**WHAT IS NEEDED:**
Please copy out all lines of the entries that contain the word "columnsFrom".
*** Begin section ***
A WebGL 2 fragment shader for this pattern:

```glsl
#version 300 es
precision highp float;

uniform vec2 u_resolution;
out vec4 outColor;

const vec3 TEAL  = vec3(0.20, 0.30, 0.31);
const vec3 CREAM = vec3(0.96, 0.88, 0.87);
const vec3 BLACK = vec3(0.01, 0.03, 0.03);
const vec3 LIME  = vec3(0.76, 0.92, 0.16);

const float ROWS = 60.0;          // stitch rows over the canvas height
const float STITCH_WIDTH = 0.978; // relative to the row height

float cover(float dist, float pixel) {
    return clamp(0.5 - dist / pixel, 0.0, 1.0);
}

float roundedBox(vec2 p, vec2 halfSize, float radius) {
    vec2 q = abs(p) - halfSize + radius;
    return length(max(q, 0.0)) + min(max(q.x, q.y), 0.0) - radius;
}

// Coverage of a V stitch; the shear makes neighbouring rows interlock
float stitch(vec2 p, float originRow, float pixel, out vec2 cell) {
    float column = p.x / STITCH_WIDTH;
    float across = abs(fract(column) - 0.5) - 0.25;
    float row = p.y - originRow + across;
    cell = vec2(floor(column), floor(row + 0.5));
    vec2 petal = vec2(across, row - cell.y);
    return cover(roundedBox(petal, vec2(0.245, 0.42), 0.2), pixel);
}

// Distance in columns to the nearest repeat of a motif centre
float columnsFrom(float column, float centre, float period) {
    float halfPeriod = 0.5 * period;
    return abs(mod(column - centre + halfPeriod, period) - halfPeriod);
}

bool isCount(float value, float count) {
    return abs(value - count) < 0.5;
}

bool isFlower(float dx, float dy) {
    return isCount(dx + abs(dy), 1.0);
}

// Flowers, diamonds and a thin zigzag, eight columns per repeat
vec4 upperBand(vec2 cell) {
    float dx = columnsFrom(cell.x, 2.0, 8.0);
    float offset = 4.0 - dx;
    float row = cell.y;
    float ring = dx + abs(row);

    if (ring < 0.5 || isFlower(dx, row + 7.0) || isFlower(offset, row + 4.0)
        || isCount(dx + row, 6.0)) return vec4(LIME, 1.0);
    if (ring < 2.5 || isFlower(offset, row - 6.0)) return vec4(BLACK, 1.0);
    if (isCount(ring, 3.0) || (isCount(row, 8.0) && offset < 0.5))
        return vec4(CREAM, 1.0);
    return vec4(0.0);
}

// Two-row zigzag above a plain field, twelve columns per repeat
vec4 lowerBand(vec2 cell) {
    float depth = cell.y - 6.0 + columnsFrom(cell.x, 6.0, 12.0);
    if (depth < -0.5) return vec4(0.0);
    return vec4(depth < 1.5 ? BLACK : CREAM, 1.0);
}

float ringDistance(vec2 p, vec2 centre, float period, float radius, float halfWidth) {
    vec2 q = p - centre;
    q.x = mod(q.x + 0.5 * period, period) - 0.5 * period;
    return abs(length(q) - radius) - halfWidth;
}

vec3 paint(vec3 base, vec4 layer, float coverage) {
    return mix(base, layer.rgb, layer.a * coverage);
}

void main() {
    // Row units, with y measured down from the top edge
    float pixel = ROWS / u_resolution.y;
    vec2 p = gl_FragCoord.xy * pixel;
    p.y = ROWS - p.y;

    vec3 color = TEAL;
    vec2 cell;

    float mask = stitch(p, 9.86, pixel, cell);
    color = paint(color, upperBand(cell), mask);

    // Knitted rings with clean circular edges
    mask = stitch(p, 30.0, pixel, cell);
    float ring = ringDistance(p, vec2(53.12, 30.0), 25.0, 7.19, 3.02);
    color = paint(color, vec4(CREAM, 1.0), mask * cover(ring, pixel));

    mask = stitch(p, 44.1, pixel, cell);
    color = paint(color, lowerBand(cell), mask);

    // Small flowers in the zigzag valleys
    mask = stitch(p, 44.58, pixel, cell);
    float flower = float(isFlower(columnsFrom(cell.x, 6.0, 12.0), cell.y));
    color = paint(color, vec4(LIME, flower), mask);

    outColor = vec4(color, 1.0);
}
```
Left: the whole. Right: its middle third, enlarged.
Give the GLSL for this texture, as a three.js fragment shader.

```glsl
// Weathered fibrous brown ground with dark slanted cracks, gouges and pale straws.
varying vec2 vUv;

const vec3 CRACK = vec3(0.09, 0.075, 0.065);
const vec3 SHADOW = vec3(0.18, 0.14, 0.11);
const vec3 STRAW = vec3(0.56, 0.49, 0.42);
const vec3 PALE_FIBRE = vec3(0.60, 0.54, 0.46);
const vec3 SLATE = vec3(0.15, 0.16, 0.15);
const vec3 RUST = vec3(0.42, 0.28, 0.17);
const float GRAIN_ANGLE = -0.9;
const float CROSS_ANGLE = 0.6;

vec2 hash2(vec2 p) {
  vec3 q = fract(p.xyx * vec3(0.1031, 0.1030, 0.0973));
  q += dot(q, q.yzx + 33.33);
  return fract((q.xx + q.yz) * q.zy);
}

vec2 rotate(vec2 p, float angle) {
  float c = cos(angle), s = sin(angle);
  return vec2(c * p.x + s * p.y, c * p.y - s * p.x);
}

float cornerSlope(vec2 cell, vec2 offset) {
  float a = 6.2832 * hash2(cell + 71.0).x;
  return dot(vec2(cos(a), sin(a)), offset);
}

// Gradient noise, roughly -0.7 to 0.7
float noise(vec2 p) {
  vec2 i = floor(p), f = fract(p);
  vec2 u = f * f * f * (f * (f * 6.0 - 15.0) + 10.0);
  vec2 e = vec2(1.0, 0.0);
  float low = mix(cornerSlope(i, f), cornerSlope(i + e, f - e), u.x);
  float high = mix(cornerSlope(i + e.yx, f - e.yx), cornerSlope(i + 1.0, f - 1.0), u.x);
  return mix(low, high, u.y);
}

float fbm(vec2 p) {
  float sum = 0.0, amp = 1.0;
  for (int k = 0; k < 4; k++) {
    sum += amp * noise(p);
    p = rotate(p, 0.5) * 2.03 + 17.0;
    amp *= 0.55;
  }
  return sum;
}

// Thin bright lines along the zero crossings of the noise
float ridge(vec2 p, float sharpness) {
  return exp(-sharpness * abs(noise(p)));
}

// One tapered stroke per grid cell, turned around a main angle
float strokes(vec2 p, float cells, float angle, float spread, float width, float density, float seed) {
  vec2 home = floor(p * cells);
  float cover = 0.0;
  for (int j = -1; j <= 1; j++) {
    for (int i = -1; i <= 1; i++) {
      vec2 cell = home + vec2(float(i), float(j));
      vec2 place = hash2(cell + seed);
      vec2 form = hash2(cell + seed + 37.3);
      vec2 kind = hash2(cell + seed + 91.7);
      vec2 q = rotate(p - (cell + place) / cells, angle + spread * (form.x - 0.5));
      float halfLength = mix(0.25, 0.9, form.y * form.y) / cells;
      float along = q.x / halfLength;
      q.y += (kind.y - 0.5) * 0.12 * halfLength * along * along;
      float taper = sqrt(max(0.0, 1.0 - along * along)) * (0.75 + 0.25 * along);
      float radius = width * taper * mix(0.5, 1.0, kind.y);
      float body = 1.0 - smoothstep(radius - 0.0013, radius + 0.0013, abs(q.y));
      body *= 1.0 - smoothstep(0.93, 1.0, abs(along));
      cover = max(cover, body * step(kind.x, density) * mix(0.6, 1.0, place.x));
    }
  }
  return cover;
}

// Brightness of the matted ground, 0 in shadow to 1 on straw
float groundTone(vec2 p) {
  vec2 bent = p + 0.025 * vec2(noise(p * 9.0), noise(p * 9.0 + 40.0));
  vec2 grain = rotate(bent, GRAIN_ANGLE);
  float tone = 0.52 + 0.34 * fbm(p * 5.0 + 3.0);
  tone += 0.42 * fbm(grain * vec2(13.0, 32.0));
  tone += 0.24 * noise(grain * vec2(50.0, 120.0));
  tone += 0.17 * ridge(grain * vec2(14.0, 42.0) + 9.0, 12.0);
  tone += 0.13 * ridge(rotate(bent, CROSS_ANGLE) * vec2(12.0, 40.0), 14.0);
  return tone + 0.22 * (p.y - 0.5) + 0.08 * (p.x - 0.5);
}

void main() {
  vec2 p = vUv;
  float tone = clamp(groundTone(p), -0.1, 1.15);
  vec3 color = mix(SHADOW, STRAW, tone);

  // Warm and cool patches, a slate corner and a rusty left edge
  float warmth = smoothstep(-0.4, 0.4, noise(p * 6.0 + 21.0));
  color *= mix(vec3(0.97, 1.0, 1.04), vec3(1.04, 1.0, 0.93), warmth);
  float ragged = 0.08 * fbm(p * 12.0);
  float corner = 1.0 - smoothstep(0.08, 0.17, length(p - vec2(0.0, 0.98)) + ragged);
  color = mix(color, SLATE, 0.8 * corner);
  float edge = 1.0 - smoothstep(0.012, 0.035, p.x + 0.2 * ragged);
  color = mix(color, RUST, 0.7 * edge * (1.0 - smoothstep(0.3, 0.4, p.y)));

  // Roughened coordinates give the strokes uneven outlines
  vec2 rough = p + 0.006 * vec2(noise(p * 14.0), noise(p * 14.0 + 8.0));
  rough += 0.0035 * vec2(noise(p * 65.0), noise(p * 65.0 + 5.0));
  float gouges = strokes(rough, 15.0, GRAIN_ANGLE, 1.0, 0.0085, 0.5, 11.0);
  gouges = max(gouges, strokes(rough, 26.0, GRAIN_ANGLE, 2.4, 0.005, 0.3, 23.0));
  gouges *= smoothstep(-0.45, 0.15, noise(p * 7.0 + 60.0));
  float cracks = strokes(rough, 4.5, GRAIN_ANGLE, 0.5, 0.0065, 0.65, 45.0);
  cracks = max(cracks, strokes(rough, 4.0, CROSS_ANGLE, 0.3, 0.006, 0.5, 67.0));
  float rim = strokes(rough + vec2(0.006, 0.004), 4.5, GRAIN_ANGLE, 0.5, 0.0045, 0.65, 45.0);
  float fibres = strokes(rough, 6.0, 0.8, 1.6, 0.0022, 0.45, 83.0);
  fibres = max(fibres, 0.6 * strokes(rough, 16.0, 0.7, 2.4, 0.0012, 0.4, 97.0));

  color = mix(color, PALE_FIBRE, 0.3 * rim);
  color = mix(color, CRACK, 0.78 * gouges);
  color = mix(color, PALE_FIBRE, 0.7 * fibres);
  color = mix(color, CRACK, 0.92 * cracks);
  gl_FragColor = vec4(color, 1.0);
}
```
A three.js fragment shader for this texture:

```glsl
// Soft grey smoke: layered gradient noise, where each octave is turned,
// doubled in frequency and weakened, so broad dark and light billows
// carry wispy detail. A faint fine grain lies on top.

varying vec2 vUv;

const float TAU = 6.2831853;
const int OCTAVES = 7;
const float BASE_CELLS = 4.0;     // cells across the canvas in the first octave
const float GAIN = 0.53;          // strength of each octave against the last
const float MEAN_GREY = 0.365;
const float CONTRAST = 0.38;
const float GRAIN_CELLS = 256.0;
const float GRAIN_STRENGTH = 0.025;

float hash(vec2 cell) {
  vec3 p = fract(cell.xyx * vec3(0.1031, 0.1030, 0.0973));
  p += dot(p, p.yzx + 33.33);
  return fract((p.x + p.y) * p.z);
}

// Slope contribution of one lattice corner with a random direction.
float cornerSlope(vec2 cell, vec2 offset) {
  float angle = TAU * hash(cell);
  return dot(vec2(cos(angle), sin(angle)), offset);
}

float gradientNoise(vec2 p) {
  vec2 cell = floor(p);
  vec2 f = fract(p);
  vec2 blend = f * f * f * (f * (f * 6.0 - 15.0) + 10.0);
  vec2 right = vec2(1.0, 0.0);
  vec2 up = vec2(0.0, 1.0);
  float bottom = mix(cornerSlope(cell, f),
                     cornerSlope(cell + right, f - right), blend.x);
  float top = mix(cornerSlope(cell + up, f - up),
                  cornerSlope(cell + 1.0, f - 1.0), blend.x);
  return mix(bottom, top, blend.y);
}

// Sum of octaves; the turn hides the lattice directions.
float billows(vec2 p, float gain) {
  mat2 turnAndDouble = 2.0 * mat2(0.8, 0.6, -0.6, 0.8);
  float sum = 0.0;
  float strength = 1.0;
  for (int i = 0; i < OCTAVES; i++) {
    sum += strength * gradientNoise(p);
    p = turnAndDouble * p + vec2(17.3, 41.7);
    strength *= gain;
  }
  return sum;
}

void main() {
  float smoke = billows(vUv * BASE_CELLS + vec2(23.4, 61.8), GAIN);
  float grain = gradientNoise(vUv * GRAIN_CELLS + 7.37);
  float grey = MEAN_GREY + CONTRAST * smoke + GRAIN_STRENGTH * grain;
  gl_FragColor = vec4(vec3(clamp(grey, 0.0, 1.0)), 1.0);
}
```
*** End section ***
**PROBLEM SOLUTION:**
float columnsFrom(float column, float centre, float period) {
    float dx = columnsFrom(cell.x, 2.0, 8.0);
    float depth = cell.y - 6.0 + columnsFrom(cell.x, 6.0, 12.0);
    float flower = float(isFlower(columnsFrom(cell.x, 6.0, 12.0), cell.y));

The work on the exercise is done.